|10.9 (9) (†)||Employment Agreement by and between the Company and John DiBella, dated as of September 1, 2017.|
|10.10 (9) (†)||Employment Agreement by and between the Company and Thaddeus H Grasela Jr., dated as of September 2, 2017.|
|31.1||Section 302 – Certification of the Principal Executive Officer*|
|31.2||Section 302 – Certification of the Principal Financial Officer*|
|32.1||Section 906 – Certification of the Chief Executive Office and Chief Financial Officer**|
|101.INS||XBRL Instance Document.|
|101.SCH||XBRL Taxonomy Extension Schema Document.|

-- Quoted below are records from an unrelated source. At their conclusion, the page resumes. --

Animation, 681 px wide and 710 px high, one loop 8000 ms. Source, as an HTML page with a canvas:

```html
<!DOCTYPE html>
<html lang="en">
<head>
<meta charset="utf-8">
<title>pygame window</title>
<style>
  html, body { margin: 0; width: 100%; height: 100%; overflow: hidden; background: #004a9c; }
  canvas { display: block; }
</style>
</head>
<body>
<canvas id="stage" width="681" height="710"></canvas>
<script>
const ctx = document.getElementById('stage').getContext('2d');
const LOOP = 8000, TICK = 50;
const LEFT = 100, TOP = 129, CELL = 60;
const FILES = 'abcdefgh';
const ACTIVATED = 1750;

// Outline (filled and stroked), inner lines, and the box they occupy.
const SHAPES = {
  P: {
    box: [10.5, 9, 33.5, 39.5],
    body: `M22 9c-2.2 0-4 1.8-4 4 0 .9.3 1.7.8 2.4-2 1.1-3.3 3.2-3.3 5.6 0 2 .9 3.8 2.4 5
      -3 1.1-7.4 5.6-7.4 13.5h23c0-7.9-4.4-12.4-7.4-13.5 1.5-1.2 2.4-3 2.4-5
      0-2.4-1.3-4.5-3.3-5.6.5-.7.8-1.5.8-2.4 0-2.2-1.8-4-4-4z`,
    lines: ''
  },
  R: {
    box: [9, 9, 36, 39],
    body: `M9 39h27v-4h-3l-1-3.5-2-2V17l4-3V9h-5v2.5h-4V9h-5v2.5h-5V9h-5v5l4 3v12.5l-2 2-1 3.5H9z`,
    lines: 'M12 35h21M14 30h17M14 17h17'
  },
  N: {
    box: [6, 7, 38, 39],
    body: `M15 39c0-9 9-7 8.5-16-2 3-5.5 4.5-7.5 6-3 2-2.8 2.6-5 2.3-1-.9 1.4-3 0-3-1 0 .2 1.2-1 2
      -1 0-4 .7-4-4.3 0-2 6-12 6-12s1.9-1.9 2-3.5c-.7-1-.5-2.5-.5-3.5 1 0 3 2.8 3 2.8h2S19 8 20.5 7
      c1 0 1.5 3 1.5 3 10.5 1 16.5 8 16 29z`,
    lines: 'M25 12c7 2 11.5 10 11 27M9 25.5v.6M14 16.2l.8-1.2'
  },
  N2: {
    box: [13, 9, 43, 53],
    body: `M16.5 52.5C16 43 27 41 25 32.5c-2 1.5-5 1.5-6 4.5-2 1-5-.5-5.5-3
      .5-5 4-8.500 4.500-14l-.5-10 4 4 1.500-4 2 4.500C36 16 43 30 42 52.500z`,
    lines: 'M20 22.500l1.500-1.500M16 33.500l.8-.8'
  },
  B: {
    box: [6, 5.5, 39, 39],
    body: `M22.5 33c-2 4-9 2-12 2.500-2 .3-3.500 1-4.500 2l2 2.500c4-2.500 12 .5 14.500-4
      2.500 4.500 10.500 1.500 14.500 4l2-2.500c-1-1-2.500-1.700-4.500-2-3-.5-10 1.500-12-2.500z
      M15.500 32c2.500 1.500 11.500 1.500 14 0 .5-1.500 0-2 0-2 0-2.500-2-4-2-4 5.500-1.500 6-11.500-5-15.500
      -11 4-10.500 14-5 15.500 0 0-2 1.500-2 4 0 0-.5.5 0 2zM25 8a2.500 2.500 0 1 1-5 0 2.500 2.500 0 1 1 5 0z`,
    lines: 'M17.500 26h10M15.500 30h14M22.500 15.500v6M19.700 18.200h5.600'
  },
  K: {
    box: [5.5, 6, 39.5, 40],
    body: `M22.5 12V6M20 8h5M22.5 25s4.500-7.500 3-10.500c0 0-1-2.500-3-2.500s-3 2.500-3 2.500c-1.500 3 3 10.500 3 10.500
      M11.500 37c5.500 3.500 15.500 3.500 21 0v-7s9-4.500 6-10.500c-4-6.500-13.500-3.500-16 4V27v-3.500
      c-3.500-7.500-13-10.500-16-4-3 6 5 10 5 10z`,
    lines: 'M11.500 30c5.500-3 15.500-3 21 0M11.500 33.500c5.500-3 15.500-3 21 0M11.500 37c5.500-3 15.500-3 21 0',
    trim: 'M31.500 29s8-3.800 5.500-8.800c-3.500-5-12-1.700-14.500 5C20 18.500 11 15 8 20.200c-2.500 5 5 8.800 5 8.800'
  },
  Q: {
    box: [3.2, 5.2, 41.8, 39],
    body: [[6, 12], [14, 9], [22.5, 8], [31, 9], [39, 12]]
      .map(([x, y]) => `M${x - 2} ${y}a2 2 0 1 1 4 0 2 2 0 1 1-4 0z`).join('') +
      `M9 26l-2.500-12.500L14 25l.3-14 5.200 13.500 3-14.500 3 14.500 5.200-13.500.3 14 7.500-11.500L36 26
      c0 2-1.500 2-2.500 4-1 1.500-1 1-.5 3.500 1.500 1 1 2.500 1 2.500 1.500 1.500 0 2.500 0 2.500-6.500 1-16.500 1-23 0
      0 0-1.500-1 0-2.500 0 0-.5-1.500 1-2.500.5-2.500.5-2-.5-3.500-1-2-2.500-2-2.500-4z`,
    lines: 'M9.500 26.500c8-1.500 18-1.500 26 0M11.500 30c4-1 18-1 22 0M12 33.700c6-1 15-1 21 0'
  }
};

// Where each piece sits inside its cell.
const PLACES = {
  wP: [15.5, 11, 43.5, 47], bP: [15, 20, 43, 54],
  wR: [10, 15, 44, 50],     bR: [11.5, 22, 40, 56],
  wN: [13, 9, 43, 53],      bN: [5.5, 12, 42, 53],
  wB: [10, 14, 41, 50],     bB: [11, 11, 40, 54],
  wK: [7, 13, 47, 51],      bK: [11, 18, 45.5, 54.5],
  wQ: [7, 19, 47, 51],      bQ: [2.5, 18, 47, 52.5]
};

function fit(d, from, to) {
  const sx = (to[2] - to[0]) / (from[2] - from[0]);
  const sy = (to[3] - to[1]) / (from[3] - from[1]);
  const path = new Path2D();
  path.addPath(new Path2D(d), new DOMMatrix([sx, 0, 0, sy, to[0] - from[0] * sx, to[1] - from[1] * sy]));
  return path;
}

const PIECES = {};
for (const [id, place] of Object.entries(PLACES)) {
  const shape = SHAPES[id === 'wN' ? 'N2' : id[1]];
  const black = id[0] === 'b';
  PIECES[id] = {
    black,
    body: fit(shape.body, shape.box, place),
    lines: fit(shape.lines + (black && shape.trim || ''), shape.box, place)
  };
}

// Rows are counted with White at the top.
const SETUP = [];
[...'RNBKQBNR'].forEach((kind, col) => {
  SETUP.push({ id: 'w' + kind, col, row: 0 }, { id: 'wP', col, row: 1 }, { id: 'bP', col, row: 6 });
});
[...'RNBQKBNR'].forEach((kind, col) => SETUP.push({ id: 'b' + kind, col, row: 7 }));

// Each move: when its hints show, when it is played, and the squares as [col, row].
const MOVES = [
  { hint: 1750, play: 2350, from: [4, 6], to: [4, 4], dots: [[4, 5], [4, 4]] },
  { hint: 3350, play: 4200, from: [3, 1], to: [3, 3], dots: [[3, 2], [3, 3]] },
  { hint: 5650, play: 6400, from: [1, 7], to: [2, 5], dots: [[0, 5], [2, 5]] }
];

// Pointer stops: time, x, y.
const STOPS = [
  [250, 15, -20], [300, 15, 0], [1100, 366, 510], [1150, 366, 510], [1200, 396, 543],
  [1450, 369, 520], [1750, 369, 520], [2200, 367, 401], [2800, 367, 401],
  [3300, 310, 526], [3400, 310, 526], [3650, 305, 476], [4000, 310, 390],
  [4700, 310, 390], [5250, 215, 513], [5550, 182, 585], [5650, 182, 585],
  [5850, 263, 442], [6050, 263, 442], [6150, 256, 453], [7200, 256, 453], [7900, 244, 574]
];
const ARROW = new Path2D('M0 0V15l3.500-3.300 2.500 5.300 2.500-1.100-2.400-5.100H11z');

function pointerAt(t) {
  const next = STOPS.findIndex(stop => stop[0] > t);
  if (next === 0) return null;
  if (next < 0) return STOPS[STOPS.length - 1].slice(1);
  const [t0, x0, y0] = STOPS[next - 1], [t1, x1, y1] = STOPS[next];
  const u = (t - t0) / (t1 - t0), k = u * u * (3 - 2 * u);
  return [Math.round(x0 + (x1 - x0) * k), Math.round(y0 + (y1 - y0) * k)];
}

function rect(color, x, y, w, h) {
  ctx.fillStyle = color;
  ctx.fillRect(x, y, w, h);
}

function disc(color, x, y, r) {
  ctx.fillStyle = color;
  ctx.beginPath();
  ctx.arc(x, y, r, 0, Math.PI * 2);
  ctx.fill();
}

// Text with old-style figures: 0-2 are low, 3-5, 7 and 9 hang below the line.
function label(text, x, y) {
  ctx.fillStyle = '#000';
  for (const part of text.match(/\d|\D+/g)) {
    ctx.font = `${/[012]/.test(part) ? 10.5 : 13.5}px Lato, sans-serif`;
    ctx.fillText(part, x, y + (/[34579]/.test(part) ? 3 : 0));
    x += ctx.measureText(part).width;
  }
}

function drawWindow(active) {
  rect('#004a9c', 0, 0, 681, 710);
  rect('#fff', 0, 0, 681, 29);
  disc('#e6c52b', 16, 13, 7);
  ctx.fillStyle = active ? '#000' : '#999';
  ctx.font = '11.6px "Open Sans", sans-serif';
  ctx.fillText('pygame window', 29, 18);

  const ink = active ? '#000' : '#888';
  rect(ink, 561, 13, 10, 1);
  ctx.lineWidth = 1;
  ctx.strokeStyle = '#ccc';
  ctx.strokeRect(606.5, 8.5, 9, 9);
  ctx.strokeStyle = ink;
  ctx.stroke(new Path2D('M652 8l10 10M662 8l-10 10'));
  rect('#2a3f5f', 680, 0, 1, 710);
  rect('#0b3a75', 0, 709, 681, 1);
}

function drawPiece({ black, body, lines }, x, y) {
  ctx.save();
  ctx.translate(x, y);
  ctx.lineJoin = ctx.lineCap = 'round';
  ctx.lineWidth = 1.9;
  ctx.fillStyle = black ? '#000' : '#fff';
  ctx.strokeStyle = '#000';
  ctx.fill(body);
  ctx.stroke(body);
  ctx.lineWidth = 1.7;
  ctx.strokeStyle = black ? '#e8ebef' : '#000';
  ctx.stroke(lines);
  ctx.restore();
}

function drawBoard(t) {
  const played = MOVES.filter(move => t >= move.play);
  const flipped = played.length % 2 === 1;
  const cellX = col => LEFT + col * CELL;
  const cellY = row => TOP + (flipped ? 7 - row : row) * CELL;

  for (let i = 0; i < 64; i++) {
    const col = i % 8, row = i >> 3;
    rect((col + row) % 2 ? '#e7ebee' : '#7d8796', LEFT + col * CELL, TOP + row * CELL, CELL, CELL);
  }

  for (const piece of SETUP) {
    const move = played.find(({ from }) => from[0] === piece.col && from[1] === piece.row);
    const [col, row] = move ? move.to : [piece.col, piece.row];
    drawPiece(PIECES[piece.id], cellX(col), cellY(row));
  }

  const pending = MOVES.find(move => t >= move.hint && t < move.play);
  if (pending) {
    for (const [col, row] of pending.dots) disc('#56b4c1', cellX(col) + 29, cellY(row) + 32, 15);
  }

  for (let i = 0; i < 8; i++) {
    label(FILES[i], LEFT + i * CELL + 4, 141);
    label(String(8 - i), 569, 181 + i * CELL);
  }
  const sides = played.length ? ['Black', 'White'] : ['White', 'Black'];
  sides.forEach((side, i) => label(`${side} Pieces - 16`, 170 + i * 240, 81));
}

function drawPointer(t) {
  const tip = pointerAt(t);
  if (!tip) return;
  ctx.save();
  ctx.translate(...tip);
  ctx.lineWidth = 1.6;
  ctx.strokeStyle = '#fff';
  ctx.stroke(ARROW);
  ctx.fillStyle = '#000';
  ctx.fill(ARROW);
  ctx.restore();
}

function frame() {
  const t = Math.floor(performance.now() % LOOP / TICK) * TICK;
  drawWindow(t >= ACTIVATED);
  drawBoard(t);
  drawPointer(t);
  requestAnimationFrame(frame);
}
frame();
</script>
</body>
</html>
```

|101.CAL||XBRL Taxonomy Extension Calculation Linkbase Document.|
|101.DEF||XBRL Taxonomy Extension Definition Linkbase Document.|
|101.LAB||XBRL Taxonomy Extension Label Linkbase Document.|
|101.PRE||XBRL Taxonomy Extension Presentation Linkbase Document.|
|^||Schedules and exhibits omitted pursuant to Item 601(b)(2) of Registration S-K. The registrant agrees to furnish supplementally a copy of any omitted schedule to the SEC upon request.|
|†||Those exhibits marked with a (†) refer to management contracts or compensatory plans or arrangements|
|(1)||Incorporated by reference to the Company’s Registration Statement on Form SB-2 (Registration No. 333-6680) filed on March 25, 1997.|
|(2)||Incorporated by reference to an exhibit to the Company’s Form 10-K for the fiscal year ended August 31, 2010.|
|(3)||Incorporated by reference to an exhibit to the Company’s Form 10-Q filed April 9, 2014.|
|(4)||Incorporated by reference to an exhibit to the Company’s Form 8-K/A filed November 18, 2014.|
|(5)||Incorporated by reference to an exhibit to the Company’s Form 8-K filed August 11, 2016.|
|(6)||Incorporated by reference to an exhibit to the Company’s Form 8-K filed August 10, 2016.|
|(7)||Incorporated by reference to an exhibit to the Company’s Form 10-Q filed July 10, 2017.|
|(8)||Incorporated by reference to Appendix A to the Company’s Schedule 14A filed December 29. 2016.|
|(9)||Incorporated by reference to an exhibit to the Company’s Form 8-K filed September 6, 2017.|
|(10)||Incorporated by reference to an exhibit to the Company’s Form 10-K for the fiscal year ended August 31, 2016.|
In accordance with Section 13 or 15 (d) of the Securities Exchange Act of 1934, the Registrant caused this report to be signed on its behalf by the undersigned, thereunto duly authorized, in the City of Lancaster, State of California, on January 9, 2018.
|Simulations Plus, Inc.|
|Date:||January 9, 2018||By: /s/ John R Kneisel|
|John R. Kneisel|
|Chief Financial Officer|